Posted by Karen
When my daughter Miranda was first diagnosed 4.5 years ago with Fibrodysplasia Ossificans Progressiva, one of the (very many) concerns I had was about her ability to enjoy life. How could Miranda ever be a happy child with this horrible genetic monster hanging over her shoulder and affecting her every move? In my extreme despair, I pictured a gloomy life, with Miranda being in constant pain and watching other children do everything she couldn’t.
Thank goodness the reality is nothing like I had feared.
As I’ve blogged about many times before, Miranda is a happy, fun-loving girl who does lots of very typical kid things. OK, maybe there are some alterations to how she does some activities, but the point is that she takes part. Enthusiastically! What I didn’t really grasp in those early days is that Miranda would grow up with FOP as part of her life, and that for her, it would just be something about her, like the colour of her hair or being left handed. She doesn’t have the emotional/psychological baggage about her disability that her parents have. She always assumes she’s going to do what everyone else does. Why wouldn’t she?
Take Halloween. Miranda LOOOOOVES Halloween. Go figure, but there’s something that really turns her crank about dressing up in costume and getting all the candy she can eat. This year we went to Value Village to see what cool costumes we could dig up, and we happened to spy a little blue sequined dress. This was perfect, because Miss M wanted to be “Lagoona Blue”, a character from the “Monster High” TV show. Lagoona Blue is supposed to be some sort of water-monster teenager (who dresses in stylish clothes, natch). We put together a pretty good costume…
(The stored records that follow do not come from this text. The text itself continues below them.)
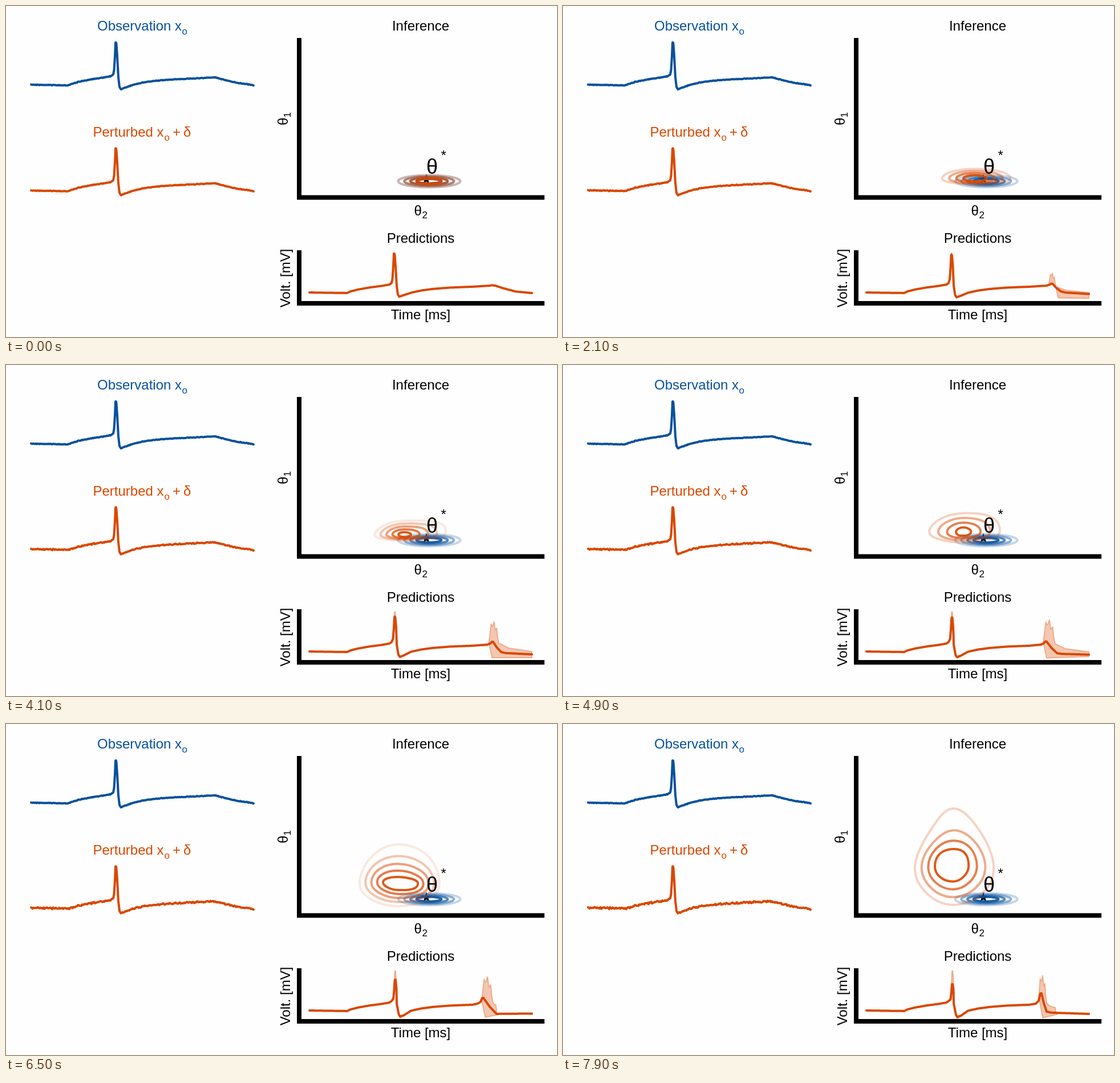
An HTML page for the animation above (8 s loop, 966 px wide and 580 px high).

```html
<!DOCTYPE html>
<html lang="en">
<head>
<meta charset="utf-8">
<title>Inference under perturbation</title>
<style>
  html, body { margin: 0; width: 100%; height: 100%; overflow: hidden; background: #fefefe; }
  svg { display: block; width: 966px; height: 580px; }
  text { font: 24px "Liberation Sans", Arial, sans-serif; }
  .sub { font-size: 17px; }
  .mid { text-anchor: middle; }
  .line { fill: none; stroke-width: 4; stroke-linecap: round; stroke-linejoin: round; }
  .axis { fill: none; stroke: #000; stroke-width: 8; }
  .blue { stroke: #08519c; }
  .orange { stroke: #d94801; }
</style>
</head>
<body>
<svg viewBox="0 0 966 580">
  <g fill="#08519c"><text x="160" y="43">Observation x</text><text class="sub" x="308.5" y="50">o</text></g>
  <path id="observed" class="line blue"/>
  <g fill="#d94801">
    <text x="152.5" y="229">Perturbed x</text><text class="sub" x="277.5" y="236">o</text>
    <text x="292" y="229">+</text><text x="311" y="229">δ</text>
  </g>
  <path id="perturbed" class="line orange"/>

  <text class="mid" x="727" y="43">Inference</text>
  <g transform="translate(494 209) rotate(-90)"><text>θ</text><text class="sub" x="13.5" y="5">1</text></g>
  <text x="715.5" y="367">θ</text><text class="sub" x="729.5" y="372">2</text>
  <path id="star"/>
  <g id="prior"></g>
  <g id="posterior"></g>
  <path class="axis" d="M514 56V335.5H944"/>
  <text x="737" y="294" style="font-size:36px">θ</text>
  <text x="762.5" y="270" style="font-size:24px">*</text>

  <text class="mid" x="727" y="415">Predictions</text>
  <text class="mid" x="727" y="549">Time [ms]</text>
  <text class="mid" transform="translate(497.5 477) rotate(-90)">Volt. [mV]</text>
  <path class="axis" d="M514 428V521H944"/>
  <path id="band" fill="#d94801" fill-opacity=".3" stroke="#d94801" stroke-opacity=".32" stroke-width="2" stroke-linejoin="round"/>
  <path id="median" class="line orange"/>
</svg>
<script>
const LOOP = 8000, STEP = 100;
const $ = id => document.getElementById(id);
const lerp = (a, b, f) => a + (b - a) * f;
const mix = (a, b, f) => a.map((v, i) => lerp(v, b[i], f));
const round = v => Math.round(v * 100) / 100;
const toPath = pts => 'M' + pts.map(p => p.map(round).join(' ')).join('L');

// outer / inner: reach right, down, left, up, then bulge toward SE, SW, NW, NE
// bump: median peak x, y; foot x, y; final y; first spike height
// upper: start x, width, top, shoulder y, end x, end y     lower: start x, level, end x, end y
const ROUND = [1, 1, 1, 1];
const KEYS = [
  { t: 0, n: 4, p: 1, c: [741.5, 307], outer: [55, 10.5, 54, 10.5, ...ROUND], inner: [22, 4, 22, 4, ...ROUND],
    bump: [857, 490, 885, 498, 503, 434], upper: [858, 8, 490, 503, 922, 503], lower: [868, 494, 922, 503] },
  { t: 1200, n: 4, p: 1, c: [728, 305], outer: [63, 9, 54, 13, ...ROUND], inner: [17, 4, 17, 5, ...ROUND],
    bump: [858, 488, 876, 498, 503, 435], upper: [855, 8, 487, 496, 922, 502], lower: [870, 511, 922, 511] },
  { t: 2900, n: 4, p: 1, c: [715, 299.5], outer: [64, 12, 59, 20, 1, 1, 1, 1.03], inner: [26, 6, 21, 6, ...ROUND],
    bump: [856, 485, 870, 502, 506, 437], upper: [848, 17, 450, 488, 922, 502], lower: [857, 512, 922, 514] },
  { t: 4100, n: 5, p: 1, c: [698, 297], outer: [72, 11, 52, 24, 1, 1, .95, 1.2], inner: [12, 4.5, 10, 4, ...ROUND],
    bump: [853, 485, 868, 503, 507, 441], upper: [846, 18, 449, 487, 922, 502], lower: [847, 513, 922, 513] },
  { t: 5600, n: 4, p: 1, c: [704, 287], outer: [58, 26, 65, 39, 1, 1.02, .97, 1.02], inner: [16, 10, 14, 10, 1.1, 1.15, .9, .95],
    bump: [841, 484, 865, 507, 508, 444], upper: [837, 25, 443, 490, 922, 503], lower: [839, 514, 922, 509] },
  { t: 6500, n: 5, p: .74, c: [688, 278], outer: [72, 41, 68, 67, 1, 1, .97, 1], inner: [34, 13, 27, 10, 1.12, .95, 1.05, .95],
    bump: [836, 480, 860, 508, 507.5, 448], upper: [833, 21, 442, 489, 859, 492], lower: [835, 514, 865, 509] },
  { t: 7900, n: 4, p: .56, c: [684, 250], outer: [71, 67, 67, 102, 1, .98, .86, .9], inner: [27, 26, 32, 31, .96, 1, 1.03, 1.08],
    bump: [838, 472, 848, 504, 508, 456], upper: [833, 15, 440, 488, 863, 497], lower: [836, 515, 866, 509] }
];

function poseAt(t) {
  let i = KEYS.length - 2;
  while (i > 0 && KEYS[i].t > t) i--;
  const a = KEYS[i], b = KEYS[i + 1], f = (t - a.t) / (b.t - a.t);
  const pose = { n: f < .5 ? a.n : b.n, p: lerp(a.p, b.p, f) };
  for (const k of ['c', 'outer', 'inner', 'bump', 'upper', 'lower']) pose[k] = mix(a[k], b[k], f);
  return pose;
}

// Voltage trace
const TRACE = [[44, 138], [80, 138.6], [110, 139], [116, 136], [130, 132.2], [150, 128.4], [170, 125.6],
  [184, 123], [188, 120], [189.5, 112], [191, 88], [192, 64], [193.3, 64], [195, 88], [197, 125], [199, 142],
  [201.5, 146], [208, 143.5], [222, 138.5], [240, 134.2], [260, 131.3], [290, 128.7], [330, 127], [367, 125],
  [374, 127], [388, 131], [405, 134.5], [420, 136.5], [434, 139]];

function sampler(knots) {
  return x => {
    let i = 0;
    while (i < knots.length - 2 && knots[i + 1][0] < x) i++;
    const [a, b] = [knots[i], knots[i + 1]];
    return lerp(a[1], b[1], Math.min(1, Math.max(0, (x - a[0]) / (b[0] - a[0]))));
  };
}

function sample(fn, from, to) {
  const pts = [];
  for (let x = from; x <= to; x += .5) pts.push([x, fn(x)]);
  return pts;
}

function noise(seed) {
  const at = i => {
    const s = Math.sin(i * 127.1 + seed * 311.7) * 43758.5453;
    return (s - Math.floor(s)) * 2 - 1;
  };
  return x => {
    const u = x / 1.5, i = Math.floor(u);
    return lerp(at(i), at(i + 1), u - i);
  };
}

const trace = sampler(TRACE), fineNoise = noise(1), roughNoise = noise(2);
const calm = x => x > 186 && x < 203 ? .2 : 1;
const noisyTrace = amp => x => trace(x) + calm(x) * (.5 * fineNoise(x) + amp * roughNoise(x));

// Contours
function ringPath([cx, cy], s) {
  const pts = Array.from({ length: 8 }, (_, k) => {
    const co = Math.cos(k * Math.PI / 4), si = Math.sin(k * Math.PI / 4);
    const f = k % 2 ? s[4 + (k - 1) / 2] : 1;
    return [cx + f * co * (co > 0 ? s[0] : s[2]), cy + f * si * (si > 0 ? s[1] : s[3])];
  });
  const at = i => pts[(i + 8) % 8];
  const handle = (i, sign) => at(i).map((v, j) => v + sign * (at(i + 1)[j] - at(i - 1)[j]) / 5.33);
  let d = 'M' + pts[0].map(round);
  for (let i = 0; i < 8; i++)
    d += 'C' + [handle(i, 1), handle(i + 1, -1), at(i + 1)].map(p => p.map(round).join(' ')).join(' ');
  return d + 'Z';
}

function makeRings(group, color) {
  return Array.from({ length: 5 }, () => {
    const path = document.createElementNS('http://www.w3.org/2000/svg', 'path');
    path.setAttribute('class', 'line ' + color);
    return group.appendChild(path);
  });
}

function drawRings(rings, { n, p, c, outer, inner }) {
  rings.forEach((ring, i) => {
    if (i >= n) return ring.setAttribute('d', '');
    const u = i / (n - 1);
    const shape = mix(outer, inner, u);
    shape[3] = lerp(outer[3], inner[3], u ** p);
    ring.setAttribute('d', ringPath(c, shape));
    ring.setAttribute('stroke-opacity', lerp(n === 5 ? .12 : .23, .9, u));
  });
}

// Predictions
const JAGS = [[0, 0], [.12, .4], [.24, .9], [.34, .78], [.42, .82], [.54, 1], [.64, .6], [.8, .7], [.88, .3], [1, 0]];

function drawPrediction({ bump, upper, lower }, progress) {
  const [px, py, fx, fy, endY, peak] = bump;
  const shrink = (490 - peak) / 56, shift = 2 * progress;
  const head = scale => TRACE.map(([x, y]) => {
    let v = 502 + (y - 138) * .92;
    if (y < 118) v = 490 - (490 - v) * scale;
    if (y > 140) v += 4 * progress;
    return [x + 488 + (y < 118 || y > 140 ? shift : 0), v];
  }).filter(([x]) => x < px - 10);
  const tail = [[px - 9, 490], [px - 4, lerp(489, py, .25)], [px - 1, py], [px + 1, py],
    [lerp(px, fx, .5), lerp(py, fy, .55)], [fx, fy], [fx + 8, lerp(fy, endY, .45)], [922, endY]];
  const median = sampler([...head(shrink), ...tail]);
  const tall = sampler([...head(1.03), ...tail]);

  const [ux, uw, top, shoulder, uxEnd, uyEnd] = upper;
  const spikes = sampler([...JAGS.map(([f, h]) => [ux + f * uw, lerp(lerp(489, shoulder, f), top, h)]),
    [ux + uw + .3 * (uxEnd - ux - uw), lerp(shoulder, uyEnd, .6)], [uxEnd, uyEnd], [uxEnd + 3, 520]]);
  const [lx, level, lxEnd, lyEnd] = lower;
  const floor = sampler([[lx, 489], [lx + 5, level], [lxEnd, lyEnd]]);
  const highEdge = x => x < 720 ? Math.min(tall(x), median(x)) : x < ux ? median(x) : Math.min(median(x), spikes(x));
  const lowEdge = x => {
    const m = median(x);
    if (x < 720) return m + 3.5 * progress * Math.exp(-(((x - 690) / 6) ** 2));
    return x < lx || x > lxEnd ? m : Math.max(m, floor(x));
  };
  const edge = [...sample(highEdge, 532, 922), ...sample(lowEdge, 532, 922).reverse()];
  $('band').setAttribute('d', toPath(edge) + 'Z');
  $('median').setAttribute('d', toPath(sample(median, 532, 922)));
}

const starPoints = Array.from({ length: 10 }, (_, k) => {
  const r = k % 2 ? 3.6 : 9.5, a = k * Math.PI / 5;
  return [737 + r * Math.sin(a), 304 - r * Math.cos(a)];
});
$('star').setAttribute('d', toPath(starPoints) + 'Z');
$('observed').setAttribute('d', toPath(sample(noisyTrace(0), 44, 434)));
drawRings(makeRings($('prior'), 'blue'), KEYS[0]);
const posterior = makeRings($('posterior'), 'orange');

function draw(t) {
  const pose = poseAt(t), progress = t / LOOP;
  const wave = noisyTrace(.1 + 1.2 * progress);
  const shifted = x => wave(x) + 185.5 - (x < 110 ? 1.5 * progress : 0);
  $('perturbed').setAttribute('d', toPath(sample(shifted, 44, 434)));
  drawRings(posterior, pose);
  drawPrediction(pose, progress);
}

const start = performance.now();
let shown = -1;
function tick() {
  const t = Math.floor((performance.now() - start) % LOOP / STEP) * STEP;
  if (t !== shown) draw(shown = t);
  requestAnimationFrame(tick);
}
tick();
</script>
</body>
</html>
```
Miranda got to test drive her costume on Friday night of this past week when we went to our school’s “Monster Mash” Halloween family dance. Was this a risky event for Miranda to attend? Yes – picture all kinds of kids running around and making mayhem in a dark gym with flashing coloured lights; lots of potential for someone to barrel into Miranda and knock her to the floor (thus putting her at risk for FOP flare-ups). But while the risk was there, Miranda’s disappointment about missing this dance would have been terrible to contemplate, and the risk wasn’t so high that we wouldn’t do it (ie, it’s not, you know, skateboarding).
We went to the dance, and of course had lots of fun. Miranda and I danced up a storm (her dad’s not so fond of dancing, but he enjoyed himself talking to other parents – and Miranda’s brother Owen spent his time running around the gym with his posse of 9 year-old buddies, LOL). OK, I did stick close to Miranda to keep her safe, but most of the parents did that with their kids too, so I wasn’t really doing anything very unusual.
I guess my point here is that so far, Miranda’s childhood has NOT been the nightmare I worried about when she was first diagnosed with FOP. FOP is part of Miranda’s life, but not even the most important part. If you’re reading this and you’re a parent of a child newly diagnosed with FOP, I hope you’ll remember that and be able to take it to heart (someday, when you come up for air after the diagnosis).